In renal transplant recipients who were on immunosuppressive therapy with the cyclosporine microemulsion Neoral, mycophenolate mofetil (MMF) was not better than azathioprine in preventing acute rejection at 21 mo after transplantation and was 15 times more expensive.
Limited Sampling Strategies for Estimating Cyclosporin Area Under the Concentration–Time Curve: Review of Current Algorithms
This article reviews the current literature on estimating cyclosporin AUC using limited sampling strategy (LSS) and suggests that equations defined on one transplant type may be applicable to other transplant types, to both adults and children, and to early or late after transplantation.
Revisiting Traditional Risk Factors for Rejection and Graft Loss After Kidney Transplantation
  • T. Dunn, H. Noreen, A. Matas
  • Medicine
    American journal of transplantation : official journal of the American Society of Transplantation and the American Society of Transplant Surgeons

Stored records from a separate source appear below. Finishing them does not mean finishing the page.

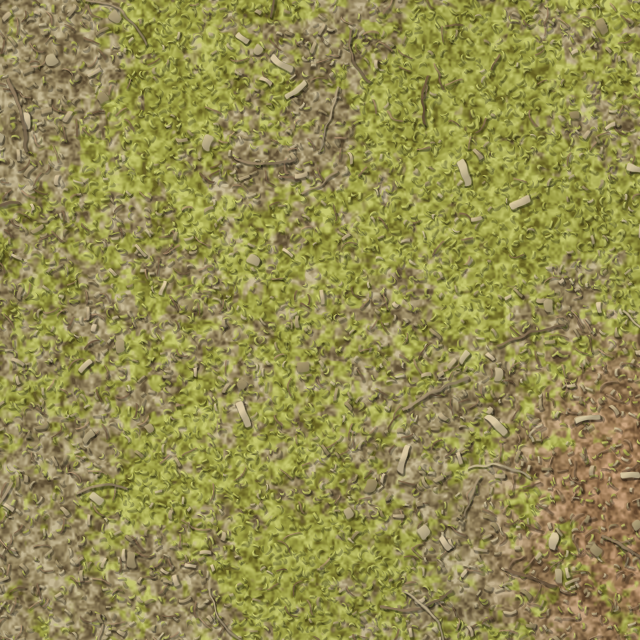
Write a three.js fragment shader that draws this texture.

```glsl
// Mossy ground seen from above: yellow-green moss over pale, brown soil.
// Layered value noise makes the patches and the grain; jittered grids of bent,
// rounded strokes add moss sprigs, needles, wood chips and twigs with shadows.

#define SOFTNESS 0.0014
#define GRAIN_CELLS 125.0
#define GRAIN_CONTRAST 1.75
#define PATCH_CELLS 5.0
#define MOSS_COVER 0.10
#define RAGGEDNESS 0.005
#define SHADOW_OFFSET vec2(-0.0016, 0.0024)
#define MOSS_DARK vec3(0.39, 0.37, 0.13)
#define MOSS_MID vec3(0.60, 0.61, 0.26)
#define MOSS_LIGHT vec3(0.76, 0.77, 0.43)

varying vec2 vUv;

const vec3 SOIL_DARK = vec3(0.36, 0.30, 0.20);
const vec3 SOIL_MID = vec3(0.58, 0.52, 0.37);
const vec3 SOIL_PALE = vec3(0.77, 0.72, 0.58);
const vec3 BARK = vec3(0.40, 0.31, 0.22);
const vec3 RUST = vec3(0.57, 0.40, 0.28);
const vec3 WOOD = vec3(0.83, 0.76, 0.62);

vec3 hash3(vec2 p) {
  vec3 q = fract(p.xyx * vec3(0.1031, 0.1030, 0.0973));
  q += dot(q, q.yxz + 33.33);
  return fract((q.xxy + q.yzz) * q.zyx);
}

// Three independent value noises at once.
vec3 noise3(vec2 p) {
  vec2 i = floor(p), f = fract(p);
  f = f * f * (3.0 - 2.0 * f);
  return mix(mix(hash3(i), hash3(i + vec2(1, 0)), f.x),
             mix(hash3(i + vec2(0, 1)), hash3(i + vec2(1, 1)), f.x), f.y);
}

// Bare litter lies in the lower right corner.
float litterCorner(vec2 uv) {
  return 1.0 - smoothstep(0.08, 0.34, length((uv - vec2(1.0, 0.18)) * vec2(1.1, 0.8)));
}

// Broad moss cover: negative on bare ground, positive on thick moss.
float mossPatch(vec2 uv) {
  float n = 0.6 * noise3(uv * PATCH_CELLS + 3.7).x + 0.4 * noise3(uv * PATCH_CELLS * 2.7).y;
  float bareLeft = 0.13 * (1.0 - smoothstep(0.05, 0.35, uv.x));
  return n - 0.5 + MOSS_COVER - bareLeft - 0.42 * litterCorner(uv);
}

vec3 ramp(vec3 low, vec3 mid, vec3 high, float t) {
  return t < 0.5 ? mix(low, mid, t * 2.0) : mix(mid, high, t * 2.0 - 1.0);
}

// Signed distance to a bent bar with rounded corners.
float barDistance(vec2 p, vec2 halfSize, float bend) {
  p.y += bend * p.x * p.x / halfSize.x;
  float corner = 0.6 * halfSize.y;
  vec2 q = abs(p) - halfSize + corner;
  return length(max(q, 0.0)) + min(max(q.x, q.y), 0.0) - corner;
}

float cover(float d) { return 1.0 - smoothstep(-SOFTNESS, SOFTNESS, d); }

// One bar per grid cell; density holds the chance on soil (x) and on moss (y).
void scatter(inout vec3 col, vec2 uv, float cells, vec2 halfSize, vec2 density,
             float bend, vec3 dark, vec3 pale, float shadow, float seed) {
  for (int j = -1; j <= 1; j++) {
    for (int i = -1; i <= 1; i++) {
      vec2 cell = floor(uv * cells) + vec2(float(i), float(j));
      vec3 place = hash3(cell + seed), form = hash3(cell + seed + 57.0);
      vec2 centre = (cell + place.xy) / cells;
      float chance = mix(density.x, density.y, smoothstep(-0.12, 0.12, mossPatch(centre)));
      if (place.z > chance) continue;

      float angle = form.x * 6.2832, c = cos(angle), s = sin(angle);
      mat2 turn = mat2(c, -s, s, c);
      vec2 size = halfSize * mix(vec2(0.45, 0.65), vec2(1.0), vec2(form.y, fract(form.y * 7.0)));
      float curve = bend * (form.z - 0.5);
      vec2 p = turn * (uv - centre);
      float shade = cover(barDistance(turn * (uv - centre + SHADOW_OFFSET), size, curve) - SOFTNESS);
      col *= 1.0 - shadow * shade;

      vec3 tint = mix(dark, pale, fract(form.z * 9.0));
      float lit = dot(p, turn * normalize(SHADOW_OFFSET)) / size.y;
      tint *= 1.0 + 0.10 * clamp(lit, -1.0, 1.0);
      col = mix(col, tint, 0.92 * cover(barDistance(p, size, curve)));
    }
  }
}

void main() {
  vec2 uv = vUv + RAGGEDNESS * (noise3(vUv * 70.0).xy - 0.5);
  vec3 coarse = noise3(uv * GRAIN_CELLS * 0.36 + 11.0);
  vec3 fine = noise3(uv * GRAIN_CELLS);
  vec3 finest = noise3(uv * GRAIN_CELLS * 1.9 + 5.0);

  // Ground: moss and soil interleaved by noise, each with its own grain.
  float corner = litterCorner(uv);
  float grain = 0.25 * coarse.x + 0.45 * fine.x + 0.30 * finest.x;
  grain = clamp(0.54 + GRAIN_CONTRAST * (grain - 0.5), 0.0, 1.0);
  float mossy = mossPatch(uv) + 0.50 * (coarse.y - 0.5) + 0.40 * (fine.y - 0.5);
  vec3 soil = ramp(SOIL_DARK, SOIL_MID, SOIL_PALE, grain);
  soil = mix(soil, soil * vec3(1.02, 0.88, 0.85), corner);
  vec3 moss = ramp(MOSS_DARK, MOSS_MID, MOSS_LIGHT, grain);
  vec3 col = mix(soil, moss, smoothstep(-0.14, 0.12, mossy));

  // Moss sprigs, then fine crumbs and needles.
  scatter(col, uv, 85.0, vec2(0.0060, 0.0019), vec2(0.20, 0.62), 1.2, MOSS_MID, MOSS_LIGHT, 0.26, 11.0);
  scatter(col, uv, 60.0, vec2(0.0065, 0.0021), vec2(0.42, 0.12), 0.6, SOIL_MID, SOIL_PALE, 0.28, 131.0);
  scatter(col, uv, 34.0, vec2(0.0150, 0.0013), vec2(0.55, 0.16), 0.7, BARK, mix(RUST, SOIL_PALE, 0.5), 0.25, 271.0);
  scatter(col, uv, 30.0, vec2(0.0110, 0.0034), vec2(0.26, 0.07), 0.4, SOIL_MID, WOOD, 0.35, 353.0);

  // Larger pieces: leaf scraps, wood chips and long twigs.
  scatter(col, uv, 14.0, vec2(0.0140, 0.0085), vec2(0.11, 0.03), 0.5, SOIL_MID, SOIL_PALE, 0.30, 431.0);
  scatter(col, uv, 11.0, vec2(0.0230, 0.0062), vec2(0.24, 0.08), 0.3, SOIL_PALE, WOOD, 0.42, 547.0);
  scatter(col, uv, 9.0, vec2(0.0700, 0.0023), vec2(0.42, 0.13), 0.7, BARK, SOIL_PALE, 0.35, 619.0);

  col *= 0.97 + 0.06 * noise3(uv * 3.0 + 20.0).z;
  gl_FragColor = vec4(col, 1.0);
}
```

  • 2011
The presence of DSA is an important predictor of rejection risk, in contrast to traditional risk factors, and further development of immunosuppressive protocols will be facilitated by stratification of rejectionrisk by donor sensitization.